Rescued by Janice Howden Reviewed by Michelle Shaw $13.95 ISBN 978192757031-9 Rescued is a deceptively simple book that works on many levels. On the surface, it’s a story about Hawkeye and his brother Freddie, two abandoned Tibetan Terriers, and their search to find a “Forever Home”. Underlying the story is the true account of author Janice Howden’s adoption of her rescue dog Rahj from the Saskatoon SPCA. Janice has been a long-time supporter of the Saskatchewan SPCA. For many years her husband Lloyd worked as an animal protection officer for the organization and she’s heard lots of stories over the years, both good and bad. So when she decided to adopt a dog it wasn’t a spur of the moment decision. She first drew up a checklist to make sure she chose a dog that would suit their family. For one thing, she knew she wanted a dog that didn’t require long runs at dawn. “Not my lifestyle,” she says firmly. “I wanted a smaller dog, one with whom I could enjoy cuddles on the sofa while I watched TV or read.” After months of checking the SPCA website, Janice found two Tibetan Terriers who were about six months old…

Fun on the Farm
DriverWorks Ink / 8 August 2017
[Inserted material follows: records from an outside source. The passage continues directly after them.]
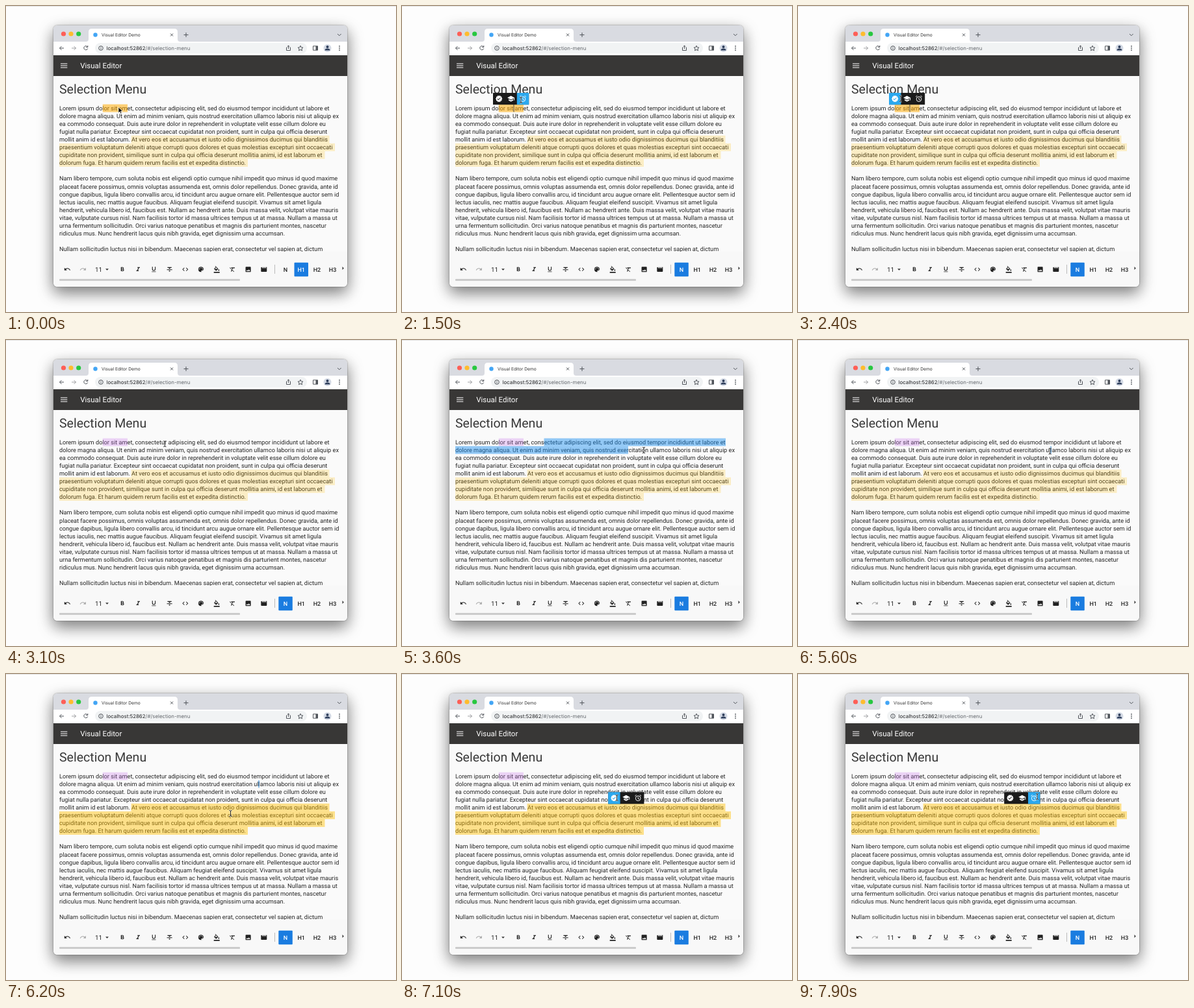
These frames come from a looping animation (600x472 px, 8 s). An HTML page:

```html
<!DOCTYPE html>
<html lang="en">
<head>
<meta charset="utf-8">
<title>Selection menu</title>
<style>
  html, body { margin: 0; width: 100%; height: 100%; overflow: hidden; background: #fdfdfd; }
  svg { display: block; text-rendering: geometricPrecision; }
  text { font-family: Roboto, sans-serif; white-space: pre; }
  .chrome text { font-family: Inter, sans-serif; }
  .line { fill: none; stroke: #50545a; stroke-width: 1; }
  .shadow { filter: drop-shadow(0 9px 12px rgba(0, 0, 0, .4)) drop-shadow(0 0 1px rgba(0, 0, 0, .45)); }
  #body text { font-size: 9.2px; fill: #242424; }
  .style { font-size: 9px; font-weight: 500; text-anchor: middle; fill: #222; }
</style>
</head>
<body>
<svg width="600" height="472" viewBox="0 0 600 472">
  <defs>
    <clipPath id="win"><rect x="73" y="30" width="452" height="403" rx="6"/></clipPath>
    <clipPath id="page"><rect x="73" y="108" width="452" height="271"/></clipPath>
  </defs>
  <rect width="600" height="472" fill="#fdfdfd"/>
  <rect width="600" height="1" fill="#e4e4e4"/>
  <rect class="shadow" x="73" y="30" width="452" height="403" rx="6" fill="#fafafa"/>

  <g clip-path="url(#win)">
    <g class="chrome">
      <rect x="73" y="30" width="452" height="26" fill="#d9dbe1"/>
      <rect x="73" y="55" width="452" height="21" fill="#fff"/>
      <path d="M123 55q4 0 4-4V40q0-5 5-5h127q5 0 5 5v11q0 4 4 4z" fill="#fff"/>
      <circle cx="88.5" cy="43" r="3.6" fill="#fe5f57"/>
      <circle cx="100" cy="43" r="3.6" fill="#febc2e"/>
      <circle cx="111.7" cy="43" r="3.6" fill="#28c840"/>
      <circle cx="137.5" cy="44.5" r="3.2" fill="#42a5f5"/>
      <text x="147" y="47" font-size="6.7" fill="#333">Visual Editor Demo</text>
      <path class="line" d="M253 42.5l4 4m0-4l-4 4M273.5 44.5h7m-3.500-3.500v7M510 43l2.800 2.800 2.800-2.800"/>
      <path class="line" d="M89 65h-6.500m3-3l-3 3 3 3"/>
      <path class="line" d="M101 65h6.500m-3-3l3 3-3 3" stroke-opacity=".55"/>
      <path class="line" d="M125.300 63a3 3 0 1 0 .4 2.500M125.800 61v2.500h-2.500"/>
      <rect x="137" y="57" width="326" height="16" rx="8" fill="#f1f3f4"/>
      <circle class="line" cx="146" cy="65" r="3.300" stroke-width=".8"/>
      <path class="line" d="M146 64.500v2.200m0-3.800v.9" stroke-width=".8"/>
      <text x="154.500" y="67.800" font-size="7.900" fill="#202124">localhost:52862<tspan fill="#62666b">/#/selection-menu</tspan></text>
      <path class="line" d="M432.500 64h-1v4.500h6V64h-1m-2 2v-5m-1.700 1.700l1.700-1.700 1.700 1.700" stroke-width=".8"/>
      <path class="line" d="M453 61.200l1.200 2.600 2.800.3-2.100 1.900.6 2.800-2.500-1.400-2.500 1.400.6-2.800-2.100-1.900 2.800-.3z" stroke-width=".8"/>
      <path class="line" d="M472.500 61.800h7v6.400h-7z"/>
      <path d="M476.500 62h3v6h-3z" fill="#50545a"/>
      <circle cx="494.500" cy="65" r="6" fill="#d4dae5"/>
      <circle cx="494.500" cy="63" r="2" fill="#2f3f5c"/>
      <path d="M490.500 68.500q0-3 4-3t4 3z" fill="#2f3f5c"/>
      <g fill="#50545a"><circle cx="513" cy="62" r=".9"/><circle cx="513" cy="65" r=".9"/><circle cx="513" cy="68" r=".9"/></g>
    </g>

    <rect x="73" y="76" width="452" height="32" fill="#383736"/>
    <path d="M84 89h10.300m-10.300 3h10.300m-10.300 3h10.300" stroke="#fff" stroke-width="1.200"/>
    <text x="114.200" y="96.100" font-size="11.500" fill="#fff">Visual Editor</text>

    <text x="82" y="135" font-size="19.550" fill="#393939">Selection Menu</text>
    <g id="body" clip-path="url(#page)"></g>
    <g id="marks"></g>
    <g id="select" fill="#2190ee" fill-opacity=".48"></g>
    <rect id="caret" width="1" height="11.500"/>

    <g id="bar">
      <rect x="73" y="379" width="452" height="54" fill="#f8f8f8"/>
      <rect x="82" y="421" width="278" height="3" rx="1" fill="#cbcbcb"/>
      <text x="137" y="409.800" font-size="9.800" fill="#222">11</text>
      <path d="M153 405.200h5l-2.500 2.600zM517.500 402l2.300 2.500-2.300 2.500z" fill="#333"/>
      <path d="M413.500 399v14" stroke="#bbb"/>
      <rect id="active" y="395.800" width="21.500" height="21.500" rx="1" fill="#1a7ce0"/>
    </g>
    <g id="menu"></g>
  </g>
  <path id="arrow" d="M0 0v9l2.100-1.900 1.400 3.200 1.500-.7-1.400-3.100h2.900z" fill="#000" stroke="#fff" stroke-width=".7"/>
  <g id="beam" fill="none">
    <path d="M-2-4.500q2 0 2 1.300 0-1.300 2-1.300M0-3.500v7M-2 4.500q2 0 2-1.300 0 1.300 2 1.300" stroke="#fff" stroke-opacity=".75" stroke-width="1.800"/>
    <path d="M-2-4.500q2 0 2 1.300 0-1.300 2-1.300M0-3.500v7M-2 4.500q2 0 2-1.300 0 1.300 2 1.300" stroke="#111" stroke-width=".9"/>
  </g>
</svg>
<script>
const LOOP = 8000, STEP = 100, LEFT = 82, TOP = 151.6, ROW = 12.05, CELL = 18.4;
const $ = id => document.getElementById(id);

function add(parent, tag, attrs, text) {
  const el = document.createElementNS('http://www.w3.org/2000/svg', tag);
  for (const k in attrs) el.setAttribute(k, attrs[k]);
  if (text) el.textContent = text;
  return parent.appendChild(el);
}
const set = (el, attrs) => { for (const k in attrs) el.setAttribute(k, attrs[k]); };
const show = (el, on) => el.setAttribute('visibility', on ? 'visible' : 'hidden');

const copy = `Lorem ipsum dolor sit amet, consectetur adipiscing elit, sed do eiusmod tempor incididunt ut labore et
dolore magna aliqua. Ut enim ad minim veniam, quis nostrud exercitation ullamco laboris nisi ut aliquip ex
ea commodo consequat. Duis aute irure dolor in reprehenderit in voluptate velit esse cillum dolore eu
fugiat nulla pariatur. Excepteur sint occaecat cupidatat non proident, sunt in culpa qui officia deserunt
mollit anim id est laborum. At vero eos et accusamus et iusto odio dignissimos ducimus qui blanditiis
praesentium voluptatum deleniti atque corrupti quos dolores et quas molestias excepturi sint occaecati
cupiditate non provident, similique sunt in culpa qui officia deserunt mollitia animi, id est laborum et
dolorum fuga. Et harum quidem rerum facilis est et expedita distinctio.

Nam libero tempore, cum soluta nobis est eligendi optio cumque nihil impedit quo minus id quod maxime
placeat facere possimus, omnis voluptas assumenda est, omnis dolor repellendus. Donec gravida, ante id
congue dapibus, ligula libero convallis arcu, id tincidunt arcu augue ornare elit. Pellentesque auctor sem id
lectus iaculis, nec mattis augue faucibus. Aliquam feugiat eleifend suscipit. Vivamus sit amet ligula
hendrerit, vehicula libero id, faucibus est. Nullam ac hendrerit ante. Duis massa velit, volutpat vitae mauris
vitae, vulputate cursus nisl. Nam facilisis tortor id massa ultrices tempus ut at massa. Nullam a massa ut
urna fermentum sollicitudin. Orci varius natoque penatibus et magnis dis parturient montes, nascetur
ridiculus mus. Nunc hendrerit lacus quis nibh gravida, eget dignissim urna accumsan.

Nullam sollicitudin luctus nisi in bibendum. Maecenas sapien erat, consectetur vel sapien at, dictum`;
copy.split('\n').forEach((s, i) => add($('body'), 'text', { x: LEFT, y: TOP + 9.4 + i * ROW }, s));

const band = (parent, row, x1, x2) =>
  add(parent, 'rect', { x: x1, y: TOP + row * ROW, width: x2 - x1, height: ROW });
const word = band($('marks'), 0, 148.8, 187);
const quote = add($('marks'), 'g', { fill: '#ffbe00' });
[[192.5, 497.5], [LEFT, 506], [LEFT, 490.5], [LEFT, 372]].forEach(([a, b], i) => band(quote, 4 + i, a, b));
const selRows = [0, 1].map(r => band($('select'), r, LEFT, LEFT));

// Icons live on a 24-unit grid, centred on (x, y).
function icon(parent, x, y, d, fill = '#222', scale = .45) {
  const g = add(parent, 'g', { transform: `translate(${x} ${y}) scale(${scale}) translate(-12 -12)`, fill });
  add(g, 'path', { d, 'fill-rule': 'evenodd' });
  return g;
}
const undo = 'M12.5 8c-2.65 0-5.05.99-6.9 2.6L2 7v9h9l-3.62-3.62c1.39-1.16 3.16-1.88 5.12-1.88 3.54 0 6.55 2.31 7.6 5.5l2.37-.78C21.08 11.03 17.15 8 12.5 8z';
const tools = [
  'M7 4h6.5a4 4 0 0 1 2.100 6.800A3.800 3.800 0 0 1 14 18H7zM10 6.500v3h3a1.500 1.500 0 0 0 0-3zM10 12.500v3h3.500a1.500 1.500 0 0 0 0-3z',
  'M10 4v3h2.21l-3.42 8H6v3h8v-3h-2.21l3.42-8H18V4z',
  'M12 17a6 6 0 0 0 6-6V3h-2.500v8a3.500 3.500 0 0 1-7 0V3H6v8a6 6 0 0 0 6 6zM5 19v2h14v-2z',
  'M10 19h4v-3h-4zM5 4v3h5v3h4V7h5V4zM3 14h18v-2H3z',
  'M9.400 16.600L4.800 12l4.600-4.600L8 6l-6 6 6 6zM14.600 16.600l4.600-4.600-4.600-4.600L16 6l6 6-6 6z',
  'M12 3a9 9 0 0 0 0 18 1.500 1.500 0 0 0 1.100-2.500 1.500 1.500 0 0 1 1.100-2.500H16a5 5 0 0 0 5-5c0-4.400-4-8-9-8z',
  'M16.560 8.940L7.620 0 6.210 1.410l2.380 2.380-5.150 5.150a1.500 1.500 0 0 0 0 2.120l5.500 5.500a1.500 1.500 0 0 0 2.120 0l5.500-5.500a1.500 1.500 0 0 0 0-2.120zM5.210 10L10 5.210 14.790 10zM19 11.500s-2 2.170-2 3.500a2 2 0 0 0 4 0c0-1.330-2-3.500-2-3.500zM2 20h20v4H2z',
  'M3.270 5L2 6.270l6.970 6.970L6.500 19h3l1.570-3.660L16.730 21 18 19.730zM6 5v.18L8.820 8h2.400l-.72 1.680 2.100 2.100L14.210 8H20V5z',
  'M5 3h14a2 2 0 0 1 2 2v14a2 2 0 0 1-2 2H5a2 2 0 0 1-2-2V5a2 2 0 0 1 2-2zM8.500 13.500L5 18h14l-4.500-6-3.500 4.500z',
  'M18 4l2 4h-3l-2-4h-2l2 4h-3l-2-4H8l2 4H7L5 4H4a2 2 0 0 0-2 2v12a2 2 0 0 0 2 2h16a2 2 0 0 0 2-2V4z'
];
const bar = $('bar');
icon(bar, 94.3, 406, undo);
icon(bar, 118.4, 406, undo, '#aaa').setAttribute('transform', 'translate(118.4 406) scale(-.45 .45) translate(-12 -12)');
tools.forEach((d, i) => {
  const g = icon(bar, 179 + i * 24.2, 406.3, d);
  if (i === 5) [[6.5, 10.5], [9.5, 6.5], [14.5, 6.5], [17.5, 10.5]].forEach(([cx, cy]) =>
    add(g, 'circle', { cx, cy, r: 1.5, fill: '#f8f8f8' }));
});
const styles = ['N', 'H1', 'H2', 'H3'].map((s, i) =>
  add(bar, 'text', { class: 'style', x: 430 + i * 24.2, y: 409.7 }, s));

const menu = $('menu');
add(menu, 'rect', { width: CELL * 3, height: 18.2, fill: '#1b1b1b' });
const cells = [0, 1, 2].map(i => add(menu, 'rect', { x: i * CELL, width: CELL, height: 18.2, fill: '#2ba8ee' }));
icon(menu, 9.2, 9.1, 'M23 12l-2.440-2.790.34-3.690-3.610-.82-1.890-3.200L12 2.960 8.600 1.500 6.710 4.690 3.100 5.500l.34 3.700L1 12l2.440 2.790-.34 3.700 3.610.82L8.600 22.500l3.400-1.470 3.400 1.460 1.890-3.190 3.610-.82-.34-3.690zM10.090 16.720l-3.800-3.810 1.480-1.480 2.320 2.330 5.850-5.870 1.480 1.480z', '#fff', .48);
icon(menu, 27.6, 9.1, 'M5 13.180v4L12 21l7-3.820v-4L12 17zM12 3L1 9l11 6 9-4.910V17h2V9z', '#fff', .5);
set(icon(menu, 46, 9.1, 'M20 13a8 8 0 1 1-16 0 8 8 0 0 1 16 0M12 8.500V14l4 2M2 5.700l4.600-3.900M22 5.700l-4.600-3.900', 'none', .48),
  { stroke: '#fff', 'stroke-width': 2 });

// Pointer path: time, x, y.
const path = [
  [0, 173, 156], [1000, 173, 157], [1300, 182, 147], [1500, 183, 145], [2000, 180, 143],
  [2200, 150, 143], [2400, 158, 143], [2600, 149, 143], [3000, 218.5, 158], [3500, 348, 169],
  [3600, 372, 170], [3800, 379, 170], [4000, 379, 170], [4300, 357, 145], [4500, 341, 143],
  [4600, 347, 142], [4700, 371, 140], [5100, 376, 143], [5500, 389, 170], [5800, 385, 175],
  [6200, 345.5, 215], [6500, 346, 215], [7000, 326, 191], [7400, 344, 191], [7900, 368, 189], [8000, 369, 189]
];
function pointer(t) {
  const i = Math.max(1, path.findIndex(p => p[0] >= t));
  const [t0, x0, y0] = path[i - 1], [t1, x1, y1] = path[i];
  const k = (t - t0) / (t1 - t0);
  return [x0 + (x1 - x0) * k, y0 + (y1 - y0) * k];
}
const between = (t, a, b) => t >= a && t < b;

// Start, end, left and top of each menu.
const menus = [[200, 2700, 140, 134], [4000, 5500, 331, 134], [6500, LOOP, 317.2, 182.2]];

function draw(t) {
  const [x, y] = pointer(t), [lx, ly] = pointer(Math.max(0, t - STEP));

  show($('arrow'), t < 100);
  show($('beam'), t >= 100);
  set($('arrow'), { transform: `translate(${x} ${y})` });
  set($('beam'), { transform: `translate(${x} ${y})` });

  const style = t < 100 ? 1 : 0;
  set($('active'), { x: 419.3 + style * 24.2 });
  styles.forEach((s, i) => s.style.fill = i === style ? '#fff' : '#222');

  const pink = t >= 2600;
  set(word, { fill: pink ? '#c878e6' : '#ffab00', 'fill-opacity': pink ? .3 : .53 });
  set(quote, { 'fill-opacity': t > 5800 && y > 199 || t >= 6500 ? .45 : .21 });

  // The selection trails the pointer by one step.
  const selecting = between(t, 3100, 5500), end = t < 4000 ? lx : 379;
  const low = selecting && (t >= 4000 || ly > TOP + ROW);
  show($('select'), selecting);
  set(selRows[0], { x: 218.5, width: low ? 279.5 : Math.max(0, end - 218.5) });
  set(selRows[1], { width: low ? end - LEFT : 0 });

  const first = between(t, 100, 3000);
  show($('caret'), first || between(t, 5500, 6500));
  set($('caret'), { x: first ? 171.5 : 388.5, y: first ? 152 : 164, fill: first ? '#444' : '#2186dc' });

  const open = menus.find(m => between(t, m[0], m[1]));
  menu.style.display = open ? '' : 'none';
  if (open) {
    const [, , mx, my] = open, over = ly >= my && ly <= my + 18.2;
    set(menu, { transform: `translate(${mx} ${my})` });
    cells.forEach((c, i) => c.style.display = over && Math.floor((lx - mx) / CELL) === i ? '' : 'none');
  }
}

const start = performance.now();
function tick() {
  const t = (performance.now() - start) % LOOP;
  draw(Math.floor(t / STEP) * STEP);
  requestAnimationFrame(tick);
}
tick();
</script>
</body>
</html>
```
Fun on the Farm: True Tales of Farm Life! Compiled and edited by Deana J. Driver Reviewed by Michelle Shaw $17.95 ISBN 978-192757030-2 I knew Fun on the Farm: True Tales of Farm Life was a winner when the opening story, Harvest Bonding, written from the perspective of a newlywed city girl who has married a farmer, had me giggling from the start. As Jean Fahlman wryly points out, “When soulmates enter the harvest field, the marriage may be entering the twilight zone, but newly married farmers and wives don’t realize that at first”. Harvest Bonding is the first story in this collection of humorous, true accounts of farm life in Saskatchewan, compiled and edited by Regina-based Deana Driver. The book is filled with tales of mishaps, adventures and childhood memories from riding “Bessie, our two-hundred pound pig”, jam-can curling and playing street hockey with a potato as a puck, chasing wandering cows, hens that lay Easter eggs and even an amusing incident from the filming of the James Herriot movie All Creatures Great and Small. That one I have to admit was set in Yorkshire, not Saskatchewan, although there is of course a Saskatchewan connection! Many of the stories…